Published: 05:48 PM, 01 April 2019
“Continuous high quality training, both for the autistic children and parents is an integral part of the treatment. It aids the children to achieve their rights and enjoy equal opportunities in all aspects of their lives,” Director of Centre for Neurodevelopment and Autism in Children (CNAC) of Bangabandhu Sheikh Mujib Medical University (BSMMU) Dr Shaheen Akhter told BSS.

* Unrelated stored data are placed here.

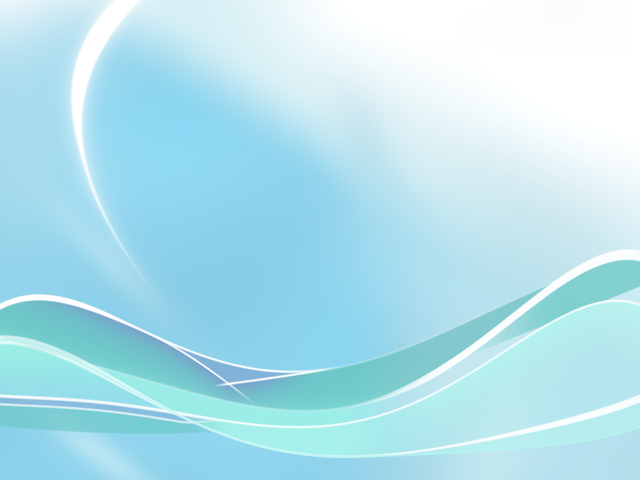
Give the GLSL for this background, as a Shadertoy shader.

```glsl
// Silky ribbons sweep under a pale sky with a bright crescent at the left.
// Each ribbon fills the space between smooth height curves in canvas units;
// gaussian spots and gradient noise shade the sky behind them.

const vec3 SKY = vec3(0.55, 0.82, 0.92);
const vec3 AZURE = vec3(0.54, 0.85, 0.96);
const vec3 HAZE = vec3(0.70, 0.87, 0.92);
const vec3 VEIL = vec3(0.82, 0.93, 0.955);
const vec3 TEAL = vec3(0.41, 0.78, 0.77);
const vec3 MINT = vec3(0.62, 0.95, 0.90);
const vec3 AQUA = vec3(0.71, 0.96, 0.94);
const vec3 VIOLET = vec3(0.47, 0.60, 0.79);
const vec3 WHITE = vec3(1.0);
const float LINE = 0.0022;  // half width of a thin highlight
const float GAP = 0.017;    // height of the thin strip at the left
const float NOISE_SCALE = 4.0;
const float NOISE_GAIN = 0.035;

float aa;  // edge softness, about one pixel

vec2 hashGradient(vec2 cell) {
  float a = 6.2832 * fract(sin(dot(cell, vec2(127.1, 311.7))) * 43758.5);
  return vec2(cos(a), sin(a));
}

float gradientNoise(vec2 p) {
  vec2 i = floor(p), f = fract(p), u = f * f * (3.0 - 2.0 * f), e = vec2(1, 0);
  float low = mix(dot(hashGradient(i), f), dot(hashGradient(i + e), f - e), u.x);
  float high = mix(dot(hashGradient(i + e.yx), f - e.yx), dot(hashGradient(i + 1.0), f - 1.0), u.x);
  return mix(low, high, u.y);
}

// Quintic through six heights spaced evenly over the width
float curve(float x, vec3 a, vec3 b) {
  float sum = 0.0;
  for (int i = 0; i < 6; i++) {
    float term = i < 3 ? a[i % 3] : b[i % 3];
    for (int j = 0; j < 6; j++)
      if (j != i) term *= (x * 5.0 - float(j)) / float(i - j);
    sum += term;
  }
  return sum;
}

float above(float d) { return smoothstep(-aa, aa, d); }
float band(float y, float top, float low) { return above(top - y) * above(y - low); }
float stroke(float d, float w) { return 1.0 - smoothstep(w - aa, w + aa, abs(d)); }
float fadeOut(float a, float b, float x) { return 1.0 - smoothstep(a, b, x); }
void paint(inout vec3 col, vec3 ink, float alpha) { col = mix(col, ink, alpha); }

// Tilted gaussian spot
float spot(vec2 q, float cx, float cy, float rx, float ry, float angle) {
  float c = cos(angle), s = sin(angle);
  q -= vec2(cx, cy);
  q = vec2(c * q.x + s * q.y, c * q.y - s * q.x) / vec2(rx, ry);
  return exp(-dot(q, q));
}

vec3 sky(vec2 p) {
  vec3 col = mix(SKY, HAZE, smoothstep(0.45, 0.75, p.x));
  paint(col, AZURE, 0.8 * spot(p, 0.25, 0.74, 0.14, 0.12, -0.5));
  paint(col, AZURE, 0.7 * spot(p, 0.53, 0.27, 0.08, 0.16, 0.0));
  paint(col, HAZE, 0.7 * spot(p, 0.02, 0.70, 0.13, 0.22, 0.0));
  // Pale sheet at the upper right, with a darker fold
  float sheet = smoothstep(-0.07, 0.13, p.y - 0.896 + 0.81 * (p.x - 0.22));
  paint(col, VEIL, sheet * (1.0 - 0.35 * smoothstep(0.65, 0.85, p.x)));
  paint(col, HAZE, 0.8 * spot(p, 0.57, 0.71, 0.045, 0.16, 0.18));
  float light = smoothstep(-0.30, 0.10, p.y - 1.0 + 0.61 * (p.x - 0.43));
  paint(col, WHITE, light * smoothstep(0.25, 0.55, p.x));
  paint(col, WHITE, 0.9 * spot(p, 0.0, 1.05, 0.2, 0.16, 0.3));
  // Faint diagonal sheens
  paint(col, VEIL, 0.45 * spot(p, 0.17, 0.46, 0.15, 0.03, -0.95));
  paint(col, VEIL, 0.6 * spot(p, 0.16, 0.05, 0.14, 0.03, -0.8));
  paint(col, VEIL, 0.5 * spot(p, 0.77, 0.03, 0.06, 0.2, -0.2));
  return col + NOISE_GAIN * gradientNoise(p * NOISE_SCALE);
}

void crescent(inout vec3 col, vec2 p) {
  float t = (p.y - 0.36) / 0.64, s = 1.0 - t;
  float edge = s * s * s * 0.26 + 3.0 * s * t * (s * 0.132 + t * 0.059) + t * t * t * 0.219;
  float w = 0.0015 + 0.018 * smoothstep(0.62, 1.0, p.y);
  float d = abs(p.x - edge + w) - w, fade = smoothstep(0.36, 0.68, p.y);
  paint(col, WHITE, 0.55 * fade * exp(-max(d, 0.0) / 0.012));
  paint(col, WHITE, fade * fadeOut(-0.002, 0.003, d));
}

void mainImage(out vec4 fragColor, in vec2 fragCoord) {
  vec2 p = fragCoord / iResolution.xy;
  float x = p.x, y = p.y;
  aa = 1.0 / iResolution.y;
  vec3 col = sky(p);
  crescent(col, p);

  // Height curves
  float crest = curve(x, vec3(0.361, 0.325, 0.231), vec3(0.259, 0.373, 0.479));
  float sweep = curve(x, vec3(0.297, 0.219, 0.153), vec3(0.172, 0.337, 0.467));
  float swell = curve(x, vec3(0.175, 0.155, 0.115), vec3(0.137, 0.278, 0.365));
  float keel = curve(x, vec3(0.292, 0.191, 0.073), vec3(0.052, 0.0955, 0.170));
  float fork = crest - 2.6 * pow(max(x - 0.23, 0.0), 2.0);
  float fold = crest - 1.6 * pow(max(0.52 - x, 0.0), 2.0);
  float lip = max(fork, fold);
  float under = 0.144 + 0.54 * (x - 0.52);
  float hem = keel - 0.061 * smoothstep(0.55, 1.05, x);
  float tail = 0.113 - 0.14 * x + 0.3 * x * x;
  float left = fadeOut(0.28, 0.36, x), right = smoothstep(0.52, 0.70, x);
  float strip = swell - GAP * left;

  // Right body, mint middle and side strips
  paint(col, AQUA, band(y, swell, keel) * right * (0.15 + 0.75 * exp(-max(swell - y, 0.0) / 0.09)));
  paint(col, AQUA, band(y, keel, hem) * 0.6);
  paint(col, MINT, band(y, sweep, max(keel, swell)) * (1.0 - right) * 0.8);
  paint(col, mix(MINT, AQUA, x), band(y, swell, keel) * (1.0 - right) * 0.9);
  paint(col, MINT, band(y, min(keel, sweep), swell) * left * (0.35 + 0.5 * smoothstep(0.16, 0.28, y)));
  paint(col, VEIL, band(y, sweep, swell) * right * 0.6);
  paint(col, TEAL, band(y, sweep, max(under, swell)) * smoothstep(0.70, 0.88, x) * 0.75);
  paint(col, TEAL, band(y, strip, tail) * left * 0.65);
  paint(col, VIOLET, band(y, swell, strip) * left * 0.4);

  // Teal ribbon with violet shade beneath its crest
  vec3 ribbon = mix(TEAL, vec3(0.50, 0.78, 0.80), right);
  paint(ribbon, MINT, 0.35 * exp(-max(y - sweep, 0.0) / 0.025) * (1.0 - right));
  float shade = exp(-max(lip - y, 0.0) / 0.028) * smoothstep(-0.02, 0.16, x);
  paint(ribbon, VIOLET, shade * fadeOut(0.38, 0.52, x));
  paint(ribbon, mix(SKY, VIOLET, 0.6), band(y, crest, lip) * smoothstep(0.23, 0.28, x) * fadeOut(0.46, 0.52, x));
  paint(col, ribbon, band(y, crest, sweep) * 0.93);

  // Highlights, wider where ribbons turn to the light
  paint(col, WHITE, stroke(y - crest, LINE + 0.004 * fadeOut(0.1, 0.25, x)) * (0.25 + 0.75 * fadeOut(0.44, 0.55, x)));
  paint(col, WHITE, stroke(y - fork, LINE) * smoothstep(0.22, 0.25, x) * fadeOut(0.34, 0.41, x));
  paint(col, WHITE, stroke(y - fold, LINE) * smoothstep(0.33, 0.36, x) * fadeOut(0.48, 0.53, x));
  paint(col, WHITE, stroke(y - sweep, LINE + 0.009 * right * x) * (0.25 + 0.7 * right));
  paint(col, WHITE, 0.9 * stroke(y - swell, LINE + 0.001 * left));
  paint(col, WHITE, 0.75 * stroke(y - strip, LINE) * left);
  float keelWidth = LINE + 0.007 * fadeOut(0.1, 0.32, x) + 0.006 * smoothstep(0.65, 1.0, x);
  paint(col, WHITE, stroke(y - keel, keelWidth) * (0.65 + 0.25 * smoothstep(0.1, 0.35, x)));
  paint(col, AQUA, 0.8 * stroke(y - hem, LINE));
  fragColor = vec4(clamp(col, 0.0, 1.0), 1.0);
}
```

“Every parent or caregiver, particularly mothers of children having ASD (Autism Spectrum Disorders) should be empowered through training to support their children in leading a normal life,” she added. At the CNAC, the mother of a special child aged four said, “When my son, Rony, was only 1.8 years old, we noticed some abnormality in him, different from other children of his age. He had attention problems, repeated body movement problem, lack of eye contact.” “As he was growing up, we noticed his problem in pointing at objects, interest in peers, disruptive, aggressive or self-injurious behavior. We consulted a doctor and he advised us to take him to a training centre for autistic children,” she added. “Now when we are taking care of my son we feel that the parents also need special training to serve them the best.”
According to Saima Hossain, a member of Advisory panel of Mental Health of World Health Organisation (WHO), the parents and close relatives who needed to serve as caregivers to the autistic children should be provided with the particular knowledge and skills to administer them the occupational, speech and behavioral therapy including educational and social service needs. Saima, a USA-licensed autism and clinical psychology specialist, said proper training can help autistic children to lead normal life and participate in the mainstream of country’s economy. However, every autistic child has some particular skill on specific subjects.
According to a recent research conducted by ICDDR,B titled, ‘Research for Autism: Assessment of mental health status among caregivers of children with autism and feasibility of creating a community based support system in Bangladesh’, one out of every four mothers of autistic children suffered from depression and out of five, four ASD children were male. Interim head of chronic Non-communicable Diseases Unit of ICDDR,B Dr Aliya Naheed said, 79 percent of the mothers who were quizzed under the study said they received supportive attitude from the other family members while 45 percent said they faced bitter experiences. She said, “We are firmly committed to create awareness and work for early detection and treatment, research, education and training to ensure quality of autistic individuals from early childhood.”
Autism is a developmental disorder that appears in the first three years of life, and affects the brain’s normal development of social and communication skills. It is an uncommon disease, occurring in school-age children while boys are more affected with it than girls.